More than 120 cases of measles have now been confirmed in outbreaks affecting five areas of England - with West Yorkshire having most cases in the UK.
Public Health England (PHE) said the current cases are linked to "ongoing large outbreaks" in Europe.
The most recent updates show that, as of January 9, West Yorkshire had 34 confirmed cases, Cheshire and Liverpool had 29, there were 32 in the West Midlands, 20 in Surrey and seven in Greater Manchester.
The health body previously warned that those who recently travelled or were going to travel to Romania, Italy and Germany without receiving two doses of the MMR vaccine are particularly at risk.
Measles is a highly infectious viral disease which typically lasts up to 10 days and begins with cold-like symptoms and a measles rash.
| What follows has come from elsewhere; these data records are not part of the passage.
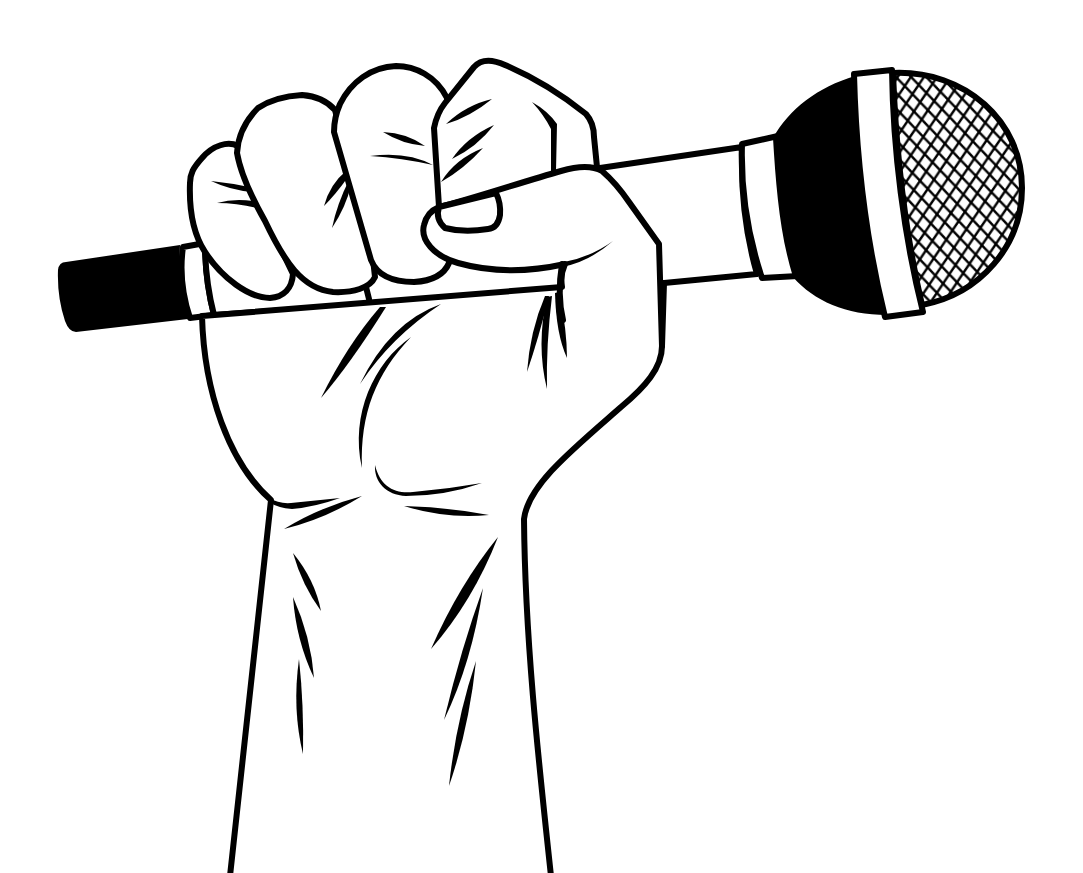
<!DOCTYPE html>
<html lang="en">
<head>
<meta charset="utf-8">
<title>Raised hand with microphone</title>
<style>
:root { --ink: #000; --paper: #fff; }
html, body { margin: 0; background: var(--paper); overflow: hidden; }
svg { display: block; width: 1083px; height: 873px; }
.outline { fill: var(--paper); stroke: var(--ink); stroke-width: 6; stroke-linejoin: round; stroke-linecap: round; }
.line { fill: none; stroke: var(--ink); stroke-width: 6; stroke-linejoin: round; stroke-linecap: round; }
.solid, .creases { fill: var(--ink); }
.mesh-line { fill: none; stroke: var(--ink); stroke-width: 2.4; }
</style>
</head>
<body>
<svg viewBox="0 0 1083 873" role="img" aria-label="Line drawing of a raised fist gripping a microphone">
  <defs>
    <pattern id="mesh" width="14" height="17.4" patternUnits="userSpaceOnUse" patternTransform="translate(897 78) rotate(-5)">
      <path class="mesh-line" d="M-14 -17.4 L28 34.8 M-14 0 L14 34.8 M0 -17.4 L28 17.4 M28 -17.4 L-14 34.8 M14 -17.4 L-14 17.4 M28 0 L0 34.8"/>
    </pattern>
  </defs>

  <g id="microphone">
    <path id="tail" class="solid" d="M66 262 L180 245 Q178 282 188 319 L76 332 Q69 332 65 321 Q57 297 58 270 Q59 262 66 262Z"/>
    <path id="tail-ring" class="outline" d="M183 247 Q178 282 190 318 L214 315 Q205 280 205 243Z"/>
    <path id="handle" class="outline" d="M205 243 L600 168 L742 147 Q740 215 757 274 L664 283 L214 315 Q205 280 205 243Z"/>
    <path id="collar" class="outline" d="M742 144 L778 136 L798 276 L762 278 Q740 212 742 144Z"/>
    <path id="head-base" class="solid" d="M855 76 C818 87 789 109 773 138 C776 188 780 235 793 277 C814 301 846 315 887 315 C868 240 859 155 855 76Z"/>
    <path id="grille" d="M893 73 C965 70 1022 121 1022 188 C1022 246 980 294 922 305 C904 228 896 150 893 73Z" fill="url(#mesh)" stroke="var(--ink)" stroke-width="6"/>
    <path id="head-band" class="outline" d="M854 74 L892 70 C893 150 904 237 923 312 L885 317 C865 236 856 155 854 74Z"/>
  </g>

  <g id="hand">
    <path id="forearm-and-palm" class="outline" d="M230 876 L271 500 C229 463 204 392 202 316 L562 287 L664 283 L662 346 C662 368 645 387 621 407 C573 449 528 485 524 519 C525 637 538 756 551 876"/>
    <path id="little-finger" class="outline" d="M238 146 C228 141 213 145 202 158 C193 168 190 174 190 183 C189 209 192 232 205 252 C222 278 249 298 270 298 C284 297 292 288 293 274 L250 185Z"/>
    <path id="ring-finger" class="outline" d="M335 110 C328 102 316 96 302 95 C285 96 270 100 258 108 C246 120 238 136 237 153 C241 176 252 198 265 221 C284 261 302 289 333 292 C353 293 370 288 375 277 L372 250Z"/>
    <path id="middle-finger" class="outline" d="M447 98 C436 76 415 66 396 66 C371 67 351 82 340 104 C336 113 334 122 334 132 L371 260 C377 275 392 282 414 282 C431 281 444 275 449 263 L455 180Z"/>
    <path id="index-finger" class="outline" d="M439 207 L434 128 Q437 113 445 103 L474 67 C482 58 494 60 505 65 C533 77 561 94 586 114 Q594 123 594 137 L597 167 L557 190Z"/>
    <path id="thumb" class="outline" d="M439 207 C469 200 522 182 561 171 Q588 163 602 171 Q616 183 629 202 L659 244 L663 346 L565 346 L562 264 C526 272 490 272 458 263 C434 256 420 240 424 225 Q427 212 439 207Z" style="stroke:none"/>
    <path id="thumb-edge" class="line" d="M562 287 Q560 275 565 264 C525 273 490 272 458 263 C434 256 420 240 424 225 Q427 212 439 207 C469 200 522 182 561 171 Q588 163 602 171 Q616 183 629 202 L659 244 L662 346"/>
    <path id="thumb-nail" class="outline" d="M439 207 L496 193 Q501 203 500 215 Q498 228 488 229 Q464 233 445 228 Q435 219 439 207Z"/>
    <path id="handle-seam" class="line" d="M366 287 L369 299"/>
    <path id="palm-fold" class="line" d="M562 264 Q557 295 563 320" stroke-width="5"/>
  </g>

  <g id="finger-creases" class="creases">
    <path d="M211 181 Q230 183 249 187 L252 192 Q230 190 211 181Z"/>
    <path d="M217 203 Q234 198 253 201 L257 208 Q237 203 217 203Z"/>
    <path d="M346 171 Q330 184 324 206 Q336 194 348 177Z"/>
    <path d="M349 180 Q337 204 332 228 Q346 207 351 185Z"/>
    <path d="M383 132 Q407 133 425 146 Q402 144 383 132Z"/>
    <path d="M370 156 Q407 151 433 165 Q402 158 370 156Z"/>
    <path d="M492 99 Q466 105 446 124 Q470 117 492 99Z"/>
    <path d="M494 125 Q467 137 452 159 Q477 147 494 125Z"/>
    <path d="M483 148 Q455 159 441 182 Q464 169 483 148Z"/>
    <path d="M532 102 Q548 111 557 124 L556 171 L551 173 L551 129 Q544 115 532 102Z"/>
    <path d="M613 241 Q589 262 562 267 L564 262 Q591 257 613 241Z"/>
  </g>

  <g id="palm-creases" class="creases">
    <path d="M380 307 Q347 345 321 398 Q351 363 386 307Z"/>
    <path d="M441 304 Q390 322 360 384 Q391 337 441 304Z"/>
    <path d="M411 337 C374 363 350 414 362 468 C360 413 376 374 411 337Z"/>
    <path d="M545 296 Q530 331 527 372 Q539 337 549 296Z"/>
    <path d="M547 297 Q536 345 547 389 Q546 345 552 296Z"/>
    <path d="M555 293 Q556 334 567 358 Q567 330 559 292Z"/>
    <path d="M375 465 C380 486 394 494 413 492 Q448 489 482 483 Q445 496 406 496 C386 495 374 482 375 465Z"/>
    <path d="M404 506 Q446 507 489 515 Q445 519 404 506Z"/>
    <path d="M269 498 Q279 504 291 503 L340 498 Q315 507 292 509 Q278 508 269 502Z"/>
    <path d="M362 496 Q320 507 284 529 Q325 519 362 496Z"/>
  </g>

  <g id="wrist-creases" class="creases">
    <path d="M293 553 Q302 585 321 611 Q315 580 293 553Z"/>
    <path d="M293 597 Q296 640 314 678 Q311 637 293 597Z"/>
    <path d="M299 659 Q292 709 303 754 Q304 706 299 659Z"/>
    <path d="M498 537 Q459 585 431 649 Q473 601 498 537Z"/>
    <path d="M483 588 Q461 649 444 720 Q472 662 483 588Z"/>
    <path d="M476 661 Q456 720 449 786 Q469 728 476 661Z"/>
  </g>
</svg>
</body>
</html>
It can lead to serious complications, including pneumonia.
PHE said the overall risk of measles is low among the population, as the UK achieved World Health Organisation (WHO) elimination status in 2016, alongside Denmark and Spain.
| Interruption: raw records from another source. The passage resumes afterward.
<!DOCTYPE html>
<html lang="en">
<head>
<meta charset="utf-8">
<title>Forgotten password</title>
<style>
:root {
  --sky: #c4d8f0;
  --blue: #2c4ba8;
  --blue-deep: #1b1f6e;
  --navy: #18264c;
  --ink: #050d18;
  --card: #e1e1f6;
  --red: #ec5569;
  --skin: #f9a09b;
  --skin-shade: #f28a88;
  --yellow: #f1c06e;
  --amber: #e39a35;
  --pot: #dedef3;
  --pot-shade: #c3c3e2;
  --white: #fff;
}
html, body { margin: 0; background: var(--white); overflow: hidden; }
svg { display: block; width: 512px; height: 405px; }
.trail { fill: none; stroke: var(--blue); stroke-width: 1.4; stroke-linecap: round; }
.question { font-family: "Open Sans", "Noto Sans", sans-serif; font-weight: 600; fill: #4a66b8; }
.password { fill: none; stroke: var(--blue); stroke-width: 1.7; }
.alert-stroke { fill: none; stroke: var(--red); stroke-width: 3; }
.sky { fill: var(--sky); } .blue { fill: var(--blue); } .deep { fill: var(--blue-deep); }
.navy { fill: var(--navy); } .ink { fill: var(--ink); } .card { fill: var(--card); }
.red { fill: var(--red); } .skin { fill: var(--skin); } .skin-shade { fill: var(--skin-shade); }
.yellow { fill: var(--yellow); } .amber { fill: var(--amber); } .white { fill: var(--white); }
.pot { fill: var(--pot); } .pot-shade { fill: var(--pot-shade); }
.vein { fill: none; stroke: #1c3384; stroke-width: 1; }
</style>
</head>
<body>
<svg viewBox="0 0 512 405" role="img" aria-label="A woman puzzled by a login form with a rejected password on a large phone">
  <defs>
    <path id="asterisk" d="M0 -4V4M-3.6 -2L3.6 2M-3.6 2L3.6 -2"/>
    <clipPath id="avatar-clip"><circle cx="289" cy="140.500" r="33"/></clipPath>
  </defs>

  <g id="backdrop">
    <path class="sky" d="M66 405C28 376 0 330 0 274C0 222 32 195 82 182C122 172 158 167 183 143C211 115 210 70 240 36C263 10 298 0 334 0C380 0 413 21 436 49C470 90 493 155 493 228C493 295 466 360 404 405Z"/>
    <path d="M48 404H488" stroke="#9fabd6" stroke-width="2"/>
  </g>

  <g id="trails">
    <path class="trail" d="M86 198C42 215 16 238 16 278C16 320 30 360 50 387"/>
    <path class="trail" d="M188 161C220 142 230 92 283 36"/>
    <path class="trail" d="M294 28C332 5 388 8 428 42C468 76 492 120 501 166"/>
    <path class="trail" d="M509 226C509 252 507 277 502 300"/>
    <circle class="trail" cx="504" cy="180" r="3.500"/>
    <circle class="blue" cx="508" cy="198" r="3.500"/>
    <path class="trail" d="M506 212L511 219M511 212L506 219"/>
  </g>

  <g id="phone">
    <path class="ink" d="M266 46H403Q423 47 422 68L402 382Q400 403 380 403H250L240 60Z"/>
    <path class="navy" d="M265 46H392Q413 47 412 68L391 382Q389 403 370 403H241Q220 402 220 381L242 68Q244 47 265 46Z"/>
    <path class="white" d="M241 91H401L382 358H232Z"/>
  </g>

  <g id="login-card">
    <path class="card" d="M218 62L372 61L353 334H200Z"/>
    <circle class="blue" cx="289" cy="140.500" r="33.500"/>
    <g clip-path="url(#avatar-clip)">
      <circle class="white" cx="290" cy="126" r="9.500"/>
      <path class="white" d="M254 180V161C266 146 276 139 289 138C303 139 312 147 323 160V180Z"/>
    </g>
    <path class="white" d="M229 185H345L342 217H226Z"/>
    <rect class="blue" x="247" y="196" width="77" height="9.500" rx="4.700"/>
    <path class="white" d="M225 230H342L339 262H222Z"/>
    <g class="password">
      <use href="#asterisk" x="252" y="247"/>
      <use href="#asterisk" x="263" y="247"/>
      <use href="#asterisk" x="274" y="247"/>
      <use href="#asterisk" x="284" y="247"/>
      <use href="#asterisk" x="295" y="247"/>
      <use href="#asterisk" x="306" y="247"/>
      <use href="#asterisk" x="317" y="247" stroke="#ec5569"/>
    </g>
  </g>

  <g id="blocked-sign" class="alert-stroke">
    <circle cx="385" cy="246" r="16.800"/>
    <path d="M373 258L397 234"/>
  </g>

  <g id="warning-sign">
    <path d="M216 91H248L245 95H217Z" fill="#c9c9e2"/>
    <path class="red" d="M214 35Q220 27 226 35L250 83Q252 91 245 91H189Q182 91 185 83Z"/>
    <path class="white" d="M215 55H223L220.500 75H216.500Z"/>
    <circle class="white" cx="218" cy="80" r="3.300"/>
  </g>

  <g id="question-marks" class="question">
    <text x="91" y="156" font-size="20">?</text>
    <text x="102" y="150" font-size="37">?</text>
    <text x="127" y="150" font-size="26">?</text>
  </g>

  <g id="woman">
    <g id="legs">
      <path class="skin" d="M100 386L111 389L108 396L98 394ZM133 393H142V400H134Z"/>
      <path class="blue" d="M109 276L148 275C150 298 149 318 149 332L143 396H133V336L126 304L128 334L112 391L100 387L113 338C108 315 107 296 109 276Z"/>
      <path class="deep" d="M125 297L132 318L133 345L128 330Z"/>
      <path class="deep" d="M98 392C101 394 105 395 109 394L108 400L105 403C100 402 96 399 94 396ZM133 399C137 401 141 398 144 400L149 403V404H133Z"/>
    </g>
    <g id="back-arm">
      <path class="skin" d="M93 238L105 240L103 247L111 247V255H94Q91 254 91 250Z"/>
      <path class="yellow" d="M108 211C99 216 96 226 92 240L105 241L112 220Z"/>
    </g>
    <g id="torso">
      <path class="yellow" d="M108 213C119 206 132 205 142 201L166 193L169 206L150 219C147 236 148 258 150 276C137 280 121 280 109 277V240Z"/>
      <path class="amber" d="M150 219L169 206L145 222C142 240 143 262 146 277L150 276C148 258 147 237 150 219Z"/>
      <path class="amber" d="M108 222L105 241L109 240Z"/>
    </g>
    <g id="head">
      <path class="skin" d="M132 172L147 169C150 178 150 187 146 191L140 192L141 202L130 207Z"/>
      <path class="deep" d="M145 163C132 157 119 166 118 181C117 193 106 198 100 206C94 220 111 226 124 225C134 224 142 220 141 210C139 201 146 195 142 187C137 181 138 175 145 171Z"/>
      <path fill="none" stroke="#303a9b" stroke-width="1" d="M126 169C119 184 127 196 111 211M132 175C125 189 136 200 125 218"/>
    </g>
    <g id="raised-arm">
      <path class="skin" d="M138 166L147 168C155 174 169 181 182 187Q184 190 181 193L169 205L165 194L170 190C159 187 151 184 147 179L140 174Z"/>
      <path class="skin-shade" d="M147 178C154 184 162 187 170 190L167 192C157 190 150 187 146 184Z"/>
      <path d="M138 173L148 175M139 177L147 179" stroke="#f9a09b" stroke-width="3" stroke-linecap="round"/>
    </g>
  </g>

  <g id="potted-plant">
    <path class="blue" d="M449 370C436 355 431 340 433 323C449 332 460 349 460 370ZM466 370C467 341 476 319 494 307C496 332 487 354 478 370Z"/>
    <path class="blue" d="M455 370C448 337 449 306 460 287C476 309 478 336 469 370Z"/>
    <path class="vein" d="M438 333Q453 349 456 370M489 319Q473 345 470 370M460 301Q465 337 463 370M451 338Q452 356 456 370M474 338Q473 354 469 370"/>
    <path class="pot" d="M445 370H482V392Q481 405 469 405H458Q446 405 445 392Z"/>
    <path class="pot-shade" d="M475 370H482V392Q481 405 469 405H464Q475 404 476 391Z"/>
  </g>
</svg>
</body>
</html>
This means the number of cases in the UK across a period of at least three years was low enough to prevent the disease spreading among the general population.
The MMR vaccine is a combined inoculation which protects against measles, mumps and rubella and is available to all adults and children who have not completed the course.
The full course requires two doses and anyone who is unsure of their vaccination status is encouraged to check with their GP.
Dr Mary Ramsay, head of immunisation at PHE, said: "This serves as an important reminder for parents to take up the offer of MMR vaccination for their children at one year of age and as a pre-school booster at three years and four months of age.
"Children and young adults who missed out on their MMR vaccine in the past or are unsure if they had two doses should contact their GP practice to catch up.
"We'd also encourage people to ensure they are up to date with their MMR vaccine before travelling to countries with ongoing measles outbreaks."
She added: "The UK recently achieved WHO measles elimination status and so the overall risk of measles to the UK population is low, however due to ongoing measles outbreaks in Europe, we will continue to see cases in unimmunised individuals and limited onward spread can occur in communities with low MMR coverage and in age groups with very close mixing."
PHE said local health protection teams were working with councils and the NHS to raise awareness among communities and health professionals.
The NHS advises anyone who suspects they, or their child, might have measles to contact their GP.